[TASK MATERIAL — start]

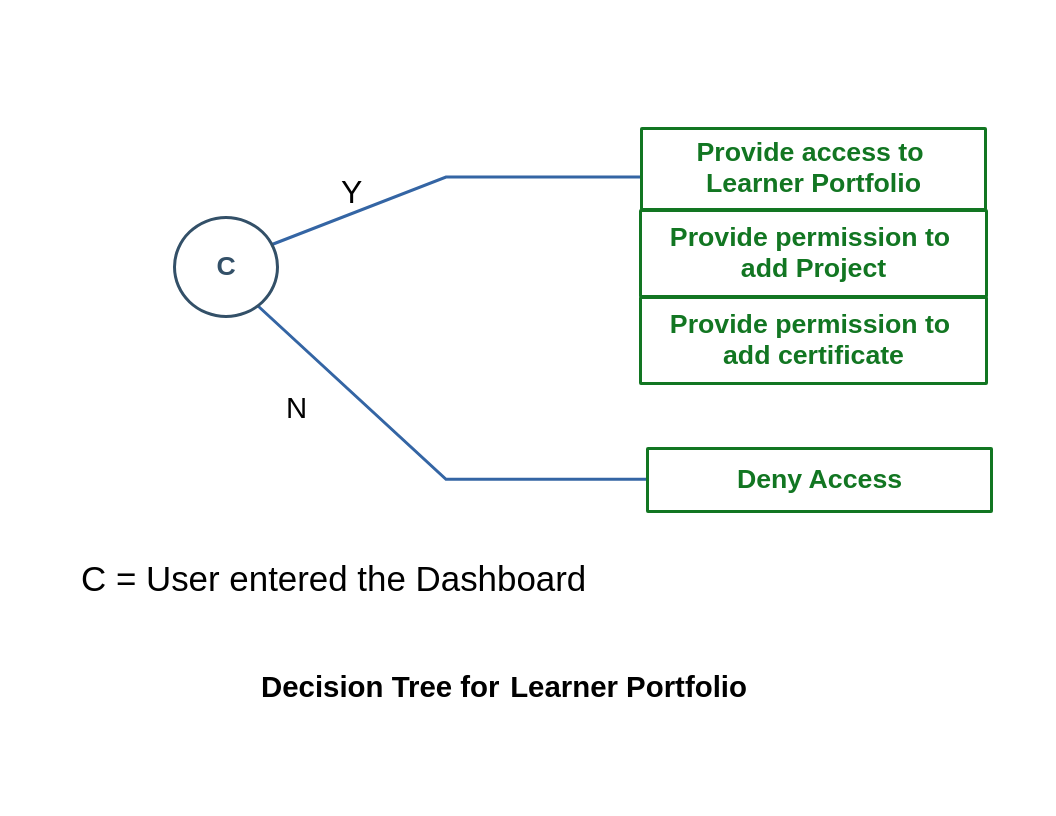
<!DOCTYPE html>
<html lang="en">
<head>
<meta charset="utf-8">
<title>Decision Tree for Learner Portfolio</title>
<style>
:root {
  --paper: #ffffff;
  --ink: #000000;
  --branch: #3465a4;
  --condition: #335068;
  --outcome: #127622;
}
* { box-sizing: border-box; margin: 0; padding: 0; }
body {
  width: 1056px;
  height: 816px;
  overflow: hidden;
  background: var(--paper);
  color: var(--ink);
  font-family: "Liberation Sans", Arial, sans-serif;
}
.decision-tree { position: relative; width: 1056px; height: 816px; overflow: hidden; }
.branches { position: absolute; left: 0; top: 0; fill: none; stroke: var(--branch); stroke-width: 3; }
.condition {
  position: absolute; left: 173px; top: 216px; width: 106px; height: 102px;
  display: flex; align-items: center; justify-content: center;
  padding-bottom: 2px;
  border: 3px solid var(--condition); border-radius: 50%;
  background: var(--paper); color: var(--condition);
  font-size: 26.6px; font-weight: bold;
}
.branch-label, .legend, .title { position: absolute; line-height: 40px; white-space: nowrap; font-weight: normal; }
.yes { left: 341px; top: 172px; font-size: 32px; }
.no { left: 286px; top: 388px; font-size: 29.3px; }
.outcomes { position: absolute; left: 639px; top: 127px; width: 349px; display: flex; flex-direction: column; list-style: none; }
.outcome {
  display: flex; flex-direction: column; align-items: center; justify-content: center;
  height: 89px; padding-bottom: 2px;
  border: 3px solid var(--outcome); border-radius: 2px;
  color: var(--outcome);
  font-size: 26.7px; font-weight: bold; line-height: 31px; white-space: nowrap;
}
.outcome + .outcome { margin-top: -2px; }
.outcome .lead { padding-right: 7px; }
.access { height: 84px; margin: 0 1px; }
.deny { position: absolute; left: 646px; top: 447px; width: 347px; height: 66px; }
.legend { left: 81px; top: 559px; font-size: 34.9px; }
.title { left: 261px; top: 667px; font-size: 29.4px; font-weight: bold; }
.title span { margin-left: 2.5px; }
</style>
</head>
<body>
<main class="decision-tree">
  <svg class="branches" width="1056" height="816" viewBox="0 0 1056 816" aria-hidden="true">
    <polyline points="272,244.5 446,177 641,177"/>
    <polyline points="258,306 446,479.3 647,479.3"/>
  </svg>

  <div class="condition">C</div>
  <p class="branch-label yes">Y</p>
  <p class="branch-label no">N</p>

  <ul class="outcomes">
    <li class="outcome access"><span class="lead">Provide access to</span> <span>Learner Portfolio</span></li>
    <li class="outcome"><span class="lead">Provide permission to</span> <span>add Project</span></li>
    <li class="outcome"><span class="lead">Provide permission to</span> <span>add certificate</span></li>
  </ul>
  <div class="outcome deny">Deny Access</div>

  <p class="legend">C = User entered the Dashboard</p>
  <h1 class="title">Decision Tree for <span>Learner Portfolio</span></h1>
</main>
</body>
</html>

[TASK MATERIAL — finish]

§ TASK ITEM
Look through the entries above. Copy each line in which the string "solid" occurs.

§ PROBLEM SOLUTION
  border: 3px solid var(--condition); border-radius: 50%;
  border: 3px solid var(--outcome); border-radius: 2px;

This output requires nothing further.